Last week, Jeremiah O’Connor and Josh Pyorre, from OpenDNS Security Labs visited Boston to present at ‘Source Conference Boston‘. The night before the conference, we attended an awesome dinner where we had the opportunity to casually chat with other speakers at the conference. For about 2 hours, we mingled with people from Pwnie Express, Rapid7, Redhat, Crowdstrike and many other innovative companies. We shared our passions for security and discussed how we approach the field of security research in our various professions.
Source Boston, Day 1:
The first day of the conference began with a keynote from Jim Routh, the CISO of Aetna. He gave an insightful look at security today and the challenges we all face in attempting to keep our information private.
Jeremiah O’Connor (OpenDNS) spoke about building NLPRank, which we use at OpenDNS to identify and block malicious behavior in network traffic with Natural Language Processing techniques. He demonstrated how the programatic use of natural language processing on DNS traffic can automatically prevent targeted phishing and related attacks in which attackers use similar domain names to the domains they are trying to impersonate. He somehow managed to squeeze a hearty discussion of NLP and linear algebra into 40 minutes! Most of the audience stayed on through half of lunch to ask a lot of great questions.
Daniel Crowley and Damon Smith from iSec partners gave an interesting talk on their research into uncovering new vulnerabilities associated with file formatting.
Dan Lambright, from Redhat presented on ‘Penetration Testing in the Cloud’, in which he addressed challenges associated with ensuring infrastructure is secure in cloud environments.
Silas Cutler, from CrowdStrike gave an interesting talk on the threat actor known as Gothic Panda and their use and modifications for various campaigns of the Pirpi malware.
The day closed out with another keynote from Mike Murray, Director of Cyber Security Assessment and Consulting at GE Healthcare. Mike engaged the audience with ideas on the internet of things and what it means for the future of security.
Source Boston, Day 2:
Josh Pyorre (OpenDNS) spoke about deploying intrusion detection in cloud environments to monitor and detect attacks against shared hosting.
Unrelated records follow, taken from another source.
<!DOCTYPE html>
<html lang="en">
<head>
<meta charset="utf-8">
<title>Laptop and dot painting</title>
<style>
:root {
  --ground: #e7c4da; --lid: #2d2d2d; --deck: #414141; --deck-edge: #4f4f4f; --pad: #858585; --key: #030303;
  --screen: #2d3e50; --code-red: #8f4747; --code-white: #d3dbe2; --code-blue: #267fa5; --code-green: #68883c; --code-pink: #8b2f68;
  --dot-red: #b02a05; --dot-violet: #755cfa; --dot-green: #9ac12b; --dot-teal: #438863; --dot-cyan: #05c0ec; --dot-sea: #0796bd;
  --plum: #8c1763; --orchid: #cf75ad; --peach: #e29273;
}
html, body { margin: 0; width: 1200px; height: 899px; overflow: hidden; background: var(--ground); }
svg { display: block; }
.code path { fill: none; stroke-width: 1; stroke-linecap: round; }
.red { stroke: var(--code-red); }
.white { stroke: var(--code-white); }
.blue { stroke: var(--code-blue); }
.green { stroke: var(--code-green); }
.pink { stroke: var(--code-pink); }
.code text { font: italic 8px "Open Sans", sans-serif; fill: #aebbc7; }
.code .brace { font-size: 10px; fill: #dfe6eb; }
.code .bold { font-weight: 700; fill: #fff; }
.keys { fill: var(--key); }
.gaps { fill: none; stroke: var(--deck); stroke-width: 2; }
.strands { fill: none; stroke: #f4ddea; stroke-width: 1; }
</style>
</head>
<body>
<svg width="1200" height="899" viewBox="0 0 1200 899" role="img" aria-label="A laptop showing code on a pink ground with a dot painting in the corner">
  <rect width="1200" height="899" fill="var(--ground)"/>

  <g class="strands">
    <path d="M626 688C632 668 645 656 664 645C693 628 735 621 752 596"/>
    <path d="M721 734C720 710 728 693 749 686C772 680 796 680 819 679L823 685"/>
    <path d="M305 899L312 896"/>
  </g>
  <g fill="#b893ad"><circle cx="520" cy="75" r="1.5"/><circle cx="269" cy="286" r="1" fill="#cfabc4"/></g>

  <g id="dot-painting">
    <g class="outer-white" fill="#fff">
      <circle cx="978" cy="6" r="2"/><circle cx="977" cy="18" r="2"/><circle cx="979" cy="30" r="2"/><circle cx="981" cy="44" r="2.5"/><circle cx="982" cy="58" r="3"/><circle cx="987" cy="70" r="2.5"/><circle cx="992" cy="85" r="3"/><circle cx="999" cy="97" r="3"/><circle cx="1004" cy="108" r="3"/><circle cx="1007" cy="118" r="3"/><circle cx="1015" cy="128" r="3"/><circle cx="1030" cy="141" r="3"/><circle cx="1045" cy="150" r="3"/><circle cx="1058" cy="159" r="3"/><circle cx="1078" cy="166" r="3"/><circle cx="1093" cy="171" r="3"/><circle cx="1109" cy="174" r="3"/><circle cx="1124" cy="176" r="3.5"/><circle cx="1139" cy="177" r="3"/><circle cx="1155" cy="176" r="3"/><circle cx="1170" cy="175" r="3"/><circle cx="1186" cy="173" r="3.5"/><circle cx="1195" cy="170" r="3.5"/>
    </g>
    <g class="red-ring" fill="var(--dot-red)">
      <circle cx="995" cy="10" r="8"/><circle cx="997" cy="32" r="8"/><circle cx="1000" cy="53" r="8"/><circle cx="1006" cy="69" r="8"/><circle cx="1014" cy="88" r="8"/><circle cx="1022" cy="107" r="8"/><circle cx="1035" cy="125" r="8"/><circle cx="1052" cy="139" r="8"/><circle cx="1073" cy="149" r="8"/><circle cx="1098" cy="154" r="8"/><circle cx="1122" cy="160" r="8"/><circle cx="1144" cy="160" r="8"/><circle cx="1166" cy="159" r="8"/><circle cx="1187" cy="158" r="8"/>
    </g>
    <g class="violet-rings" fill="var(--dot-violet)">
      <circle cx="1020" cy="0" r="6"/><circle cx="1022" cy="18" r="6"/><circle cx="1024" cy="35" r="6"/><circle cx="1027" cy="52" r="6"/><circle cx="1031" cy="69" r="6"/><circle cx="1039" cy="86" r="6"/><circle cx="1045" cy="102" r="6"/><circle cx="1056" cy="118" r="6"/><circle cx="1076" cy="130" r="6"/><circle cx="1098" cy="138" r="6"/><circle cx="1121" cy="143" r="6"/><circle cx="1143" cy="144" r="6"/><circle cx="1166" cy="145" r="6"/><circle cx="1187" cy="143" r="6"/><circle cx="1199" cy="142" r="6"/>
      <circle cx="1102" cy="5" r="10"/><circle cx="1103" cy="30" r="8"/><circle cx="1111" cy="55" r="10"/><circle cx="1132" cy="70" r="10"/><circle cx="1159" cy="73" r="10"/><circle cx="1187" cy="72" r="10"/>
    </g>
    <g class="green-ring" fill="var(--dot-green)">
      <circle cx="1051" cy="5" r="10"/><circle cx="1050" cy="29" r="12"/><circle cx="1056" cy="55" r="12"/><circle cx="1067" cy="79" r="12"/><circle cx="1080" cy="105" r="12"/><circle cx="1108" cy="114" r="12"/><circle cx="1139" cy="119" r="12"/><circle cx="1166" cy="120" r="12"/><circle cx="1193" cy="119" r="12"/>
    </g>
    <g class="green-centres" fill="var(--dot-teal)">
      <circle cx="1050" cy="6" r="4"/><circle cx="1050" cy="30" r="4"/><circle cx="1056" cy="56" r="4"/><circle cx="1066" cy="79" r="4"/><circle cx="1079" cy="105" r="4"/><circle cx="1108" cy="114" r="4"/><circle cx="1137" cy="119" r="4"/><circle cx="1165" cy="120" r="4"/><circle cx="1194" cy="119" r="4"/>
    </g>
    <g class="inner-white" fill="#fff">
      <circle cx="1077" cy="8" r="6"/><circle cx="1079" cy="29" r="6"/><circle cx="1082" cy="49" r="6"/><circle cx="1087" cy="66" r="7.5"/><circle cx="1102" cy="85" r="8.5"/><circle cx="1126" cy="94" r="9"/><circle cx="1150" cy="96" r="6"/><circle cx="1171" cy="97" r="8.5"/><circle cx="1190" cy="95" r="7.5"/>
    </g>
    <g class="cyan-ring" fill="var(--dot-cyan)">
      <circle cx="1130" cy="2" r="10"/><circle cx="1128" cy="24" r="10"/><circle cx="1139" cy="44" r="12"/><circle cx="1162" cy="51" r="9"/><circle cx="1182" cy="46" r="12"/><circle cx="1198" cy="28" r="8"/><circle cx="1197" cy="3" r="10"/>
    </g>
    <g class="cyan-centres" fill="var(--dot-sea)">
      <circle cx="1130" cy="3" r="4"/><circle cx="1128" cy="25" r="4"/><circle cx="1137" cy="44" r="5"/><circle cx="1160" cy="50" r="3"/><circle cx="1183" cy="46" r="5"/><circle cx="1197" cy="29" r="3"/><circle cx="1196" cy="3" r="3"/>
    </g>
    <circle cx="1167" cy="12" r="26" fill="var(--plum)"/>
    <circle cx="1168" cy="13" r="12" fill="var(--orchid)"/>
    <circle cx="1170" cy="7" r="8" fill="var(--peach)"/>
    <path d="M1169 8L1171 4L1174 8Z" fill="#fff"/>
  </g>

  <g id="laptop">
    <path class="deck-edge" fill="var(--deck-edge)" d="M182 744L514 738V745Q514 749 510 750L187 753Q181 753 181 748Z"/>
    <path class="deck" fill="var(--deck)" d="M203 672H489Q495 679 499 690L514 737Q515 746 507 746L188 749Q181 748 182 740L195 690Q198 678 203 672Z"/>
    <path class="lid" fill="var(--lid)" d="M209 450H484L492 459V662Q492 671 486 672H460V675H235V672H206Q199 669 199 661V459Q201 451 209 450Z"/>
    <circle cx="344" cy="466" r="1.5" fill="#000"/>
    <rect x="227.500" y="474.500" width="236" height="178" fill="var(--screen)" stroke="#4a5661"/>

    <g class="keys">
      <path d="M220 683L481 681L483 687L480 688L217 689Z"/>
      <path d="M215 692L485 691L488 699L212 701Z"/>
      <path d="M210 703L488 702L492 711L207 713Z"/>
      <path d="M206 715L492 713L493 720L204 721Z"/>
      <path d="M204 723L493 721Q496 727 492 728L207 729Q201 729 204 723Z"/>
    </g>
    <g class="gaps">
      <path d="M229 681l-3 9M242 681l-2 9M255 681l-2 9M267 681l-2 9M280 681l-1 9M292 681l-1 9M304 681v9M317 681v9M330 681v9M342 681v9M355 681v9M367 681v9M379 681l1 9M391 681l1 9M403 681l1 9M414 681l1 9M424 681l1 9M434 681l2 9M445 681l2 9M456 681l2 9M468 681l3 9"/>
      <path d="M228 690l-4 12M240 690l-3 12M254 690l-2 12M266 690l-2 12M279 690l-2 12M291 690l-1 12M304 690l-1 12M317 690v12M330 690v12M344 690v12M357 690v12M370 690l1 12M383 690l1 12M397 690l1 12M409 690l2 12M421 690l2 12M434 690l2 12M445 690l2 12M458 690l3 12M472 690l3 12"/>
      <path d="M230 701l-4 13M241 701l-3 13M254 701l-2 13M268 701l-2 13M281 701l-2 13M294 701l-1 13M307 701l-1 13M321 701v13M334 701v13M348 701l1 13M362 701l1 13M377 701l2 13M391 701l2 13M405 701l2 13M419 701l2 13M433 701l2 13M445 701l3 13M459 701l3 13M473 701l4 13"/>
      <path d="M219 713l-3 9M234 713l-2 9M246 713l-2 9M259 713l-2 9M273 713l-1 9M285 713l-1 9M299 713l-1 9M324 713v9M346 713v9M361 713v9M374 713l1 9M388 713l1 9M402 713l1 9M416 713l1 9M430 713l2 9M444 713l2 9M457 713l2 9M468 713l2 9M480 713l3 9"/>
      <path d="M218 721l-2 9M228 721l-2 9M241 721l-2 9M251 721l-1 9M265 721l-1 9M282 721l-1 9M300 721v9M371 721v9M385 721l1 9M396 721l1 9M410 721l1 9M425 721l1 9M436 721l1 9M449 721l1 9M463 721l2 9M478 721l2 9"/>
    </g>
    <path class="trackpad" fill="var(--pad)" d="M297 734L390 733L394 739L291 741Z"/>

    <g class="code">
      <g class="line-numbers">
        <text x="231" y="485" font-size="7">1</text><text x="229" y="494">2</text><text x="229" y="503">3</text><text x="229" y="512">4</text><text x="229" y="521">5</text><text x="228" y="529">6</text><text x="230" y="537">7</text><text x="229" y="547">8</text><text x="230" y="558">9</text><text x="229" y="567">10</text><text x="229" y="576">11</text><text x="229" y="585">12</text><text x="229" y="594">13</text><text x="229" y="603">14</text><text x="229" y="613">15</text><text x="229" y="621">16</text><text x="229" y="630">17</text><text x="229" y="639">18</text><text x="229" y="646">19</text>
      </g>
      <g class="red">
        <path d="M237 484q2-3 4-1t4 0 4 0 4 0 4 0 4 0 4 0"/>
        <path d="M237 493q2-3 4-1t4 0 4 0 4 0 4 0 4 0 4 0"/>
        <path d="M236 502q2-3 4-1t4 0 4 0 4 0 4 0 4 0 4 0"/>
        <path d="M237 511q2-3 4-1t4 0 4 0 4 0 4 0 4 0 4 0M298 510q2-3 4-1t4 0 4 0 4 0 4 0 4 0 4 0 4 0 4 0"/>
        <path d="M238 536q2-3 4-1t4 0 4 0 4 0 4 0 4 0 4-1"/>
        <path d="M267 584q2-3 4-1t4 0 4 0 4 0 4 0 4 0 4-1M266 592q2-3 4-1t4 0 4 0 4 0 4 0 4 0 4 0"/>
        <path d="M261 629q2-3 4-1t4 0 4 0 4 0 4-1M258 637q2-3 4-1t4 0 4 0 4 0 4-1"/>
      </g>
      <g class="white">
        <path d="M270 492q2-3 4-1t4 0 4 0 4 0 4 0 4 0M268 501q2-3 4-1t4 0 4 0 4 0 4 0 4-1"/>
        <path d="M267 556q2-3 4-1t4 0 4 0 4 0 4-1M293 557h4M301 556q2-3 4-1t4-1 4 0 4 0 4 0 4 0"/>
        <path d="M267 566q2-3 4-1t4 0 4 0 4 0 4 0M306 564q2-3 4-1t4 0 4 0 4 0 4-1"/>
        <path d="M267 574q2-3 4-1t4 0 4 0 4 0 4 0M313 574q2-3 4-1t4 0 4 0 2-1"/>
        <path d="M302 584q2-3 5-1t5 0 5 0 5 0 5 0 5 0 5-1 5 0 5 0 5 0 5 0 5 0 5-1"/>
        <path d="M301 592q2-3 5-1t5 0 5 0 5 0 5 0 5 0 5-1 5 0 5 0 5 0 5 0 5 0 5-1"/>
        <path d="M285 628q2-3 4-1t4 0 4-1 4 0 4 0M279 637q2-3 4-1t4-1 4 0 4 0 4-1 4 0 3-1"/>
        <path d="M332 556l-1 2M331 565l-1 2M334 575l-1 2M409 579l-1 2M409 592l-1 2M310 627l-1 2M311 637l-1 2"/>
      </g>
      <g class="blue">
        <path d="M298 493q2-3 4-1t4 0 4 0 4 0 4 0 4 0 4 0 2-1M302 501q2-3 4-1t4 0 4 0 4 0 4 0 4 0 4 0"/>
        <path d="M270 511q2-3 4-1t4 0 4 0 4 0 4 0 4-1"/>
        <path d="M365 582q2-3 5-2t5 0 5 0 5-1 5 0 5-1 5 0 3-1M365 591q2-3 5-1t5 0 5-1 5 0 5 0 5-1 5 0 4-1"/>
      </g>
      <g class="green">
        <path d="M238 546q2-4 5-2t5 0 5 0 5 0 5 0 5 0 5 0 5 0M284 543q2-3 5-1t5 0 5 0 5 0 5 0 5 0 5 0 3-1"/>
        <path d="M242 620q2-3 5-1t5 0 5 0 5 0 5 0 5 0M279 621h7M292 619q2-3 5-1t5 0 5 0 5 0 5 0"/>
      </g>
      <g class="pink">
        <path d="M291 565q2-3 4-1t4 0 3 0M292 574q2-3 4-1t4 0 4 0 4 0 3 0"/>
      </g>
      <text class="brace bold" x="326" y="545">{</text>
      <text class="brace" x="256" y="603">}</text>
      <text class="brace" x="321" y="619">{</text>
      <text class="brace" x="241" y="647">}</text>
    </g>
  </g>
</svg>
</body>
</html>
The talk was received well and was followed with a great discussion into cloud server protection.
Roy Wattanasin from MITM gave an interesting talk about security in the healthcare industry, speaking about the different attacks in just the past year.
Jen Ellis presented on the topic of ‘Hacking the Media’. She discussed the best ways to interface with media as a security professional, providing tools and techniques on how best to present our research for consumption by a broader audience and the proper methods of communication etiquette when working with the press.
While in Boston, we also had the opportunity to meet up and grab lunch with our Boston regional sales manager, Anjali Hegde. It’s always great to be able to catch up with the great co workers we rarely see back at HQ.
Like most conferences, we couldn’t attend every presentation. However, they were recorded and should be online at some point. We are really looking forward to catching up on the ones we missed.
Beyond the conference, we were able to explore the city a little and try some amazing seafood!
OpenDNS Labs is a place where network security meets data science, so it made sense to have a joint meetup between SFText, a group of data scientists interested in natural language processing and text analytics, and OpenLate, OpenDNS’ own meetup which brings in software developers and security professionals to speak about their research. SFText is run by Alexey Khrabrov, Chief Scientist at Nitro. Jeremiah met Alexey through an applied natural language processing workshop held by Gabor Melli a few months back at Galvanize. After the workshop, they spoke about how OpenDNS uses NLP and machine learning techniques to detect malicious behavior in network traffic and came up with the idea to hold a meetup for NLP and data scientists at OpenDNS. It was great to see a mix of developers, data scientists, info-sec professionals and students in the crowd. Jeremiah spoke for around 80 minutes about OpenDNS Labs research involving detection techniques that use text processing in DNS and HTTP traffic. He also discussed using Gensim, a fantastic library by Radim Řehůřek. Interaction with the crowd was lively and full of great questions. Additionally, some cool artwork was created (displayed in this post) of the presentation by developer and artist Romy Ilano.
This joint meetup of OpenLate and SFText was a great success and we look forward to it being the first of many more joint meetup events!